How a Small Business Owner can Organise their Social Media Activities
Compared to a medium or large company that can dedicate staff to handling all their company social media activity, a small business owner may well have to juggle their social marketing along with everything else it takes to run their enterprise.
You can often feel at a disadvantage because it takes a lot of time and effort to invest in an effective social media campaign, and it can also be a daunting task if Facebook, Twitter and other social platforms are not really your forte to begin with.
What most small business owners usually end up doing is haphazardly firing off posts and tweets for a few minutes a day in the hope that some of it may engage with people, and possibly attract more followers.
Back to the drawing board
There are steps that you can take to make your activities more effective, and it is all in the planning. Take some time to go back to the drawing board and you will not only save yourself a lot of anxiety about where your posts are going and who they are reaching, but you will also have a plan of action to follow so you don’t waste your precious time wondering what to do next.
First of all, think about your target audience. Get a writing pad and pen, or use a giant white-board, whatever is best for you to get your ideas written down on. Are you targeting other business owners, logistics managers, IT consultants, buyers, shop owners, or consumers directly?
Once you have your target audience in mind, you should really find out as much about them as possible. Listen to what they are talking about on social media sites. What are they interested in, what problems do they have that you can solve for them with your product or service, in what way can your product or service make their life better?
Time management plan of action
Work out how much time each week that you can realistically dedicate to writing blog posts. Ideally you should plan to have a time-frame for your social media campaign, say two months ahead for example. So lets say you can devote enough time to write three posts per week – once on a Monday, Wednesday and a Friday. You will need to write 24 posts over the next two months.

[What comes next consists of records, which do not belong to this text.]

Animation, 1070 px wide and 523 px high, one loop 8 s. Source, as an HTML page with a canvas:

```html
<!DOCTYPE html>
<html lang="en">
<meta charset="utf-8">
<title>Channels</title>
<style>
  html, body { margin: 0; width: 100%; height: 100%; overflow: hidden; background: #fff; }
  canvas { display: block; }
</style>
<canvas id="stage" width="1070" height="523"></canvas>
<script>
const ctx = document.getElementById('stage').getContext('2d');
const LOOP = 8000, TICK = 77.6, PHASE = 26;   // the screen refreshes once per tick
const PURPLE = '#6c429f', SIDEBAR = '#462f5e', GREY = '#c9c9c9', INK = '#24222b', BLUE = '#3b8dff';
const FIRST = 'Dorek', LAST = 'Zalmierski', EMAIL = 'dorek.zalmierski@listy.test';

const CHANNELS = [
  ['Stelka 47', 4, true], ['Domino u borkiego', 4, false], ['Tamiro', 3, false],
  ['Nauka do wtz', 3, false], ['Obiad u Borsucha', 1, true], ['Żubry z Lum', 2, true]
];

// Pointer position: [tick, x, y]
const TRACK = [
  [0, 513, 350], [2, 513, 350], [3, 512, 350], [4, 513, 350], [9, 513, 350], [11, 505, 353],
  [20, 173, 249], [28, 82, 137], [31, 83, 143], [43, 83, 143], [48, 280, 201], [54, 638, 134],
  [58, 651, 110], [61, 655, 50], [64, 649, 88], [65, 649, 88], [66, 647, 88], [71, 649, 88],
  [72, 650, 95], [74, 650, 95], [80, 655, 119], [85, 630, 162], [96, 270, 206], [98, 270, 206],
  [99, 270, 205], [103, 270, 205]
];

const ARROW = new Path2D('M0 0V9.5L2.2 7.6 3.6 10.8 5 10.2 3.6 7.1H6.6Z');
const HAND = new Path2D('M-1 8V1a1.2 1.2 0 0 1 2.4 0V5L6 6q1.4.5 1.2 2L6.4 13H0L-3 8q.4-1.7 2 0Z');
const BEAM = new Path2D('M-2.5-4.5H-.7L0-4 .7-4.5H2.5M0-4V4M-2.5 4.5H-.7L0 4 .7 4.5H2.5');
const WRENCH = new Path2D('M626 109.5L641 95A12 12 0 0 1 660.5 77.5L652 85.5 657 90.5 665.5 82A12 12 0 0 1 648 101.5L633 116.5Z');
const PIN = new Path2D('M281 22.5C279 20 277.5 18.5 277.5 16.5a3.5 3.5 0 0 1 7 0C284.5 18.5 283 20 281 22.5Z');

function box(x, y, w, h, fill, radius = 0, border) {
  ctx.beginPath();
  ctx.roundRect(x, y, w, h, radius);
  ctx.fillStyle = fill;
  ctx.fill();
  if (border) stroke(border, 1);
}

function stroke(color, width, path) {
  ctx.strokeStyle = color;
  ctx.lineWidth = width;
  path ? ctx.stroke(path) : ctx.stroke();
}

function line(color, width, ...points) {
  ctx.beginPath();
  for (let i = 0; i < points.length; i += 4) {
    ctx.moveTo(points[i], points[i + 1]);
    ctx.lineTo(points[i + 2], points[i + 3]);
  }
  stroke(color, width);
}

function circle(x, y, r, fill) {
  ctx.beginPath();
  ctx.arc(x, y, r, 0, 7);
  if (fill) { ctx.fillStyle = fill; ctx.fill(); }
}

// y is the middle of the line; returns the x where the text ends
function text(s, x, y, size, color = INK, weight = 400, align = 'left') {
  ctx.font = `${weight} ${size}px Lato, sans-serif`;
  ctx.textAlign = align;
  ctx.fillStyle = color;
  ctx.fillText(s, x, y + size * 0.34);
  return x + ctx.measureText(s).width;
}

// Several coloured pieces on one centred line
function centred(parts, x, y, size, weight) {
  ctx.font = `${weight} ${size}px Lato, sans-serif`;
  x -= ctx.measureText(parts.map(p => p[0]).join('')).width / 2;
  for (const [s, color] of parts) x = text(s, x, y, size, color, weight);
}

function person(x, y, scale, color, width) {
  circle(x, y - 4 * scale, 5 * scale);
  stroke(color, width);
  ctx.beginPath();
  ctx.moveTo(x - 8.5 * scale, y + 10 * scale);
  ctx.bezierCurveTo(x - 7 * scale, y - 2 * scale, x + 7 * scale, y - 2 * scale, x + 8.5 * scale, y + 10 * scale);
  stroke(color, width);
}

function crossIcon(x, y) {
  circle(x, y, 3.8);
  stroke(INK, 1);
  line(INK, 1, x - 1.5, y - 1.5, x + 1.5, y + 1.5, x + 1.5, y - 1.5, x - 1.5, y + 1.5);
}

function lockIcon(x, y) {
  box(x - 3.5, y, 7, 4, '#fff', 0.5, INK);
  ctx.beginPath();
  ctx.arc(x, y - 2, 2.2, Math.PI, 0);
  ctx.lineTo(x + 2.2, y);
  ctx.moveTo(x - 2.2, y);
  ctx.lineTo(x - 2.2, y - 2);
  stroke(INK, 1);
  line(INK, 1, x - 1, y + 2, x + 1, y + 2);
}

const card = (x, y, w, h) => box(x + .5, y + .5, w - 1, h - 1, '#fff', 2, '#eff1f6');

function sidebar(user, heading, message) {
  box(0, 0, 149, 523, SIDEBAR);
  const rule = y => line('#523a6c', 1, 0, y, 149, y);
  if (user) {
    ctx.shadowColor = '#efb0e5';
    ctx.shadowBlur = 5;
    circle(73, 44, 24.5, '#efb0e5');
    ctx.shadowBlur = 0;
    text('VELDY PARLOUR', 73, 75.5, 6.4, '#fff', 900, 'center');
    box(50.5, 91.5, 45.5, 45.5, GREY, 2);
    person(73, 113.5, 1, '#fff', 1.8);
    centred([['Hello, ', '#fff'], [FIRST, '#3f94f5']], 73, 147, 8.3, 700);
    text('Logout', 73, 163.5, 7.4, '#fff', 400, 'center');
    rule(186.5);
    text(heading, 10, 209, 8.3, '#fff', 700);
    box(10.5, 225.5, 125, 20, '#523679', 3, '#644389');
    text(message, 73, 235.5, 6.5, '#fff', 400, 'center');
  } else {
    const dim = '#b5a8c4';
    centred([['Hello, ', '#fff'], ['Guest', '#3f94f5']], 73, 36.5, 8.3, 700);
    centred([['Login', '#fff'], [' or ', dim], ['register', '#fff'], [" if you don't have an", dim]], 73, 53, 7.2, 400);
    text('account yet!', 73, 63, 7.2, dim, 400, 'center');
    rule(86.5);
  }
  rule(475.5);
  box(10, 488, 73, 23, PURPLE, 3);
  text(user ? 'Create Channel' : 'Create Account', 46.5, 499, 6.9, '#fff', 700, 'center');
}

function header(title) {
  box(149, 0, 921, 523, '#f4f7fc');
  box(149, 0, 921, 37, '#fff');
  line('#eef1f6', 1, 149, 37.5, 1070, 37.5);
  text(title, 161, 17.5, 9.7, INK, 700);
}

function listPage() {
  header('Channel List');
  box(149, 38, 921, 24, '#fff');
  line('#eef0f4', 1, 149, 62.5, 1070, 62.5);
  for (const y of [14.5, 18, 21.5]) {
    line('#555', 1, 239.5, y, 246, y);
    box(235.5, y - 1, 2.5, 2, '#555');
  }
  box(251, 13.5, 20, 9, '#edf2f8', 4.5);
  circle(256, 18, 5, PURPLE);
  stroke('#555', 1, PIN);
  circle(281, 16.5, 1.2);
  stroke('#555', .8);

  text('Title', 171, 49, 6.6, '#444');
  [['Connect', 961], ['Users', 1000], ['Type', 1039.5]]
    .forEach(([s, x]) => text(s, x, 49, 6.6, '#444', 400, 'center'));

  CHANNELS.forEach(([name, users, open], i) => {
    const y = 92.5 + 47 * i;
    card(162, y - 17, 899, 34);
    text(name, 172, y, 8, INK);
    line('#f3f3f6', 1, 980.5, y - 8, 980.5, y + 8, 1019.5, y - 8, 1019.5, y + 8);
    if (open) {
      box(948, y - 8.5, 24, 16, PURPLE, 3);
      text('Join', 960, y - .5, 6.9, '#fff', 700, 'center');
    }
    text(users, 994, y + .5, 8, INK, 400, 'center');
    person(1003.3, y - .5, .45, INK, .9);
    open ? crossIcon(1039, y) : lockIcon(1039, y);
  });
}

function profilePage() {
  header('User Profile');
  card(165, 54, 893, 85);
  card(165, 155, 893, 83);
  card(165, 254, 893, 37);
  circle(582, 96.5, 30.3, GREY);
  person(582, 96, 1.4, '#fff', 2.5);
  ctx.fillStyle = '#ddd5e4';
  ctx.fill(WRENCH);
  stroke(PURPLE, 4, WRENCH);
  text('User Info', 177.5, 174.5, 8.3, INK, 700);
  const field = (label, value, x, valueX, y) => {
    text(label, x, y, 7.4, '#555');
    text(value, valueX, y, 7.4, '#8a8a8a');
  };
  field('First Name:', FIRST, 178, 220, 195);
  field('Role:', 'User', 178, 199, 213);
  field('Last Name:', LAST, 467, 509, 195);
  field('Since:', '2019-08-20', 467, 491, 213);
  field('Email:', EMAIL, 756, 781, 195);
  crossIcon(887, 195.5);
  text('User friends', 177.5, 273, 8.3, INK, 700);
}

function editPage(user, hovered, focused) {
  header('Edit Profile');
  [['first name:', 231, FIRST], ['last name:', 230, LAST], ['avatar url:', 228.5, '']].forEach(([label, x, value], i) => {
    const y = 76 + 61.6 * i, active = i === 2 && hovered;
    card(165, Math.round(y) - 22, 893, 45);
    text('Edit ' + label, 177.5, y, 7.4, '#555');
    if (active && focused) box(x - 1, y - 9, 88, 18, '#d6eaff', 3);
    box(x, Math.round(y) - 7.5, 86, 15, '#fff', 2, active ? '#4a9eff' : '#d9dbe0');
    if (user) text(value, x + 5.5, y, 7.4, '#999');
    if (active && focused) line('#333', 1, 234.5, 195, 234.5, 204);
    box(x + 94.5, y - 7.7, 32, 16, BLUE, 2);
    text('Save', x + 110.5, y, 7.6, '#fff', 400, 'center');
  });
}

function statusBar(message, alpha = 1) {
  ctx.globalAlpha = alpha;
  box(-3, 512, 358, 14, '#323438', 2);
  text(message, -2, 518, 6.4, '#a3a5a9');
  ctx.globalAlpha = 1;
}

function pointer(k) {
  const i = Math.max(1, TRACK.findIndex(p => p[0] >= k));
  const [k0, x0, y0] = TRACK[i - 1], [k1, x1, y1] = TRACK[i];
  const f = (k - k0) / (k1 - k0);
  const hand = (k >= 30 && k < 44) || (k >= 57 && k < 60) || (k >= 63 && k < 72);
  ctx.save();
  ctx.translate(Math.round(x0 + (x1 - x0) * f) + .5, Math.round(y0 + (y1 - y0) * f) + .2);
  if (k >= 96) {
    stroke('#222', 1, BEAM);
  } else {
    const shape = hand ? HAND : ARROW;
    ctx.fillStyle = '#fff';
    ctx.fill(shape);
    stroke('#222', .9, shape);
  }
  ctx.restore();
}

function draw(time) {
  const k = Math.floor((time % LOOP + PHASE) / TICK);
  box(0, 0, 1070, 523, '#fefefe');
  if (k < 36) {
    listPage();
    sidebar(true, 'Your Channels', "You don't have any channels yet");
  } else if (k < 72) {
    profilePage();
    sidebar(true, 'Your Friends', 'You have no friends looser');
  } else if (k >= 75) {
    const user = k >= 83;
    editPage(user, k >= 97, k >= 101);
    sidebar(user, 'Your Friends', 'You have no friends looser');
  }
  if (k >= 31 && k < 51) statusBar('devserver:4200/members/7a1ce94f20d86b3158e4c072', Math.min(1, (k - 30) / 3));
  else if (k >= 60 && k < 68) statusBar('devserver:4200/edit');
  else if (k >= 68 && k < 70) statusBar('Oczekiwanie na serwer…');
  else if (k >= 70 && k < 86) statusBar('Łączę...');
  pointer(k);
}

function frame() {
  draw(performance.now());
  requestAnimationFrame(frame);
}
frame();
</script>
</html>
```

Write, write and write some more
Your next step is to write engaging content for your posts that will connect with your audience – but this should not be about your product or service directly. If you write posts that continually push your own business, then your target audience will see right through you.
Instead, you should be crafting content that is interesting and informative, and that can possibly answer or solve some issues that your audience may be suffering from. For example, if you were running a small sweet shop where you actually make your own batches of hand-crafted sweets from all-natural ingredients, you could write about easing cold and flu symptoms using natural cures, such as honey and lemon juice, rather than just directly promoting your brand of cough sweets.
Helping your audience with a friendly and informal approach will certainly make you more memorable, and will encourage them to come back for more.
Go back to your notes you made earlier about your target audience. Write about the problems they face, sympathise with their plight, show that you understand where they are coming from. Share any similar experiences that you may have.
Delegate if you need to
If you find it a struggle to come up with creative content, then maybe finding an employee with a natural flair for writing could solve your problem. If this is not an option, maybe a friend or relative could help you out? If you have a little spare money in your marketing budget, you could always hire a professional writer to create your posts for you.
Set up a calendar or wall chart to schedule which days you want your posts to go live over the next two months. This can be a great reminder for yourself or another member of staff who has the responsibility of posting your company content. You can also see at a glance when to take note of any upcoming bank holidays or national events that may disrupt your schedule, and enable you to easily work around them.
Schedule your posts for maximum effect
Automate and schedule your posts for the times and days that they will be most effective. If you are selling shoes or fashion, then your posts will be more effective and reach more of your target audience in the evenings that first thing in the morning. Your prospective customers will be more likely to be browsing and shopping online in the evenings from home for shoes rather than from the office at work where their attention will be focussed on catching up on emails and telephone calls.
For Twitter, lift 3 or 4 attention grabbing quotes from your content to use for tweets, and link them back to your full article on your blog.
For Facebook, look at doing one or two engaging posts, and leave your readers with a question to answer if possible. This will encourage more engagement and a connection with your readers.
If you are writing about something that is accompanied by good graphics, images, information charts or infographics, then don’t forget to pin these to your board at Pinterest.
The local touch
Is your businesses accessible by local people? If you have a physical bricks and mortar shop or retail unit, or you offer a service to local people, then consider writing a press release that your local newspaper would be interested in featuring. Contact their business section and ask if they would be interested in a local interest story about your business.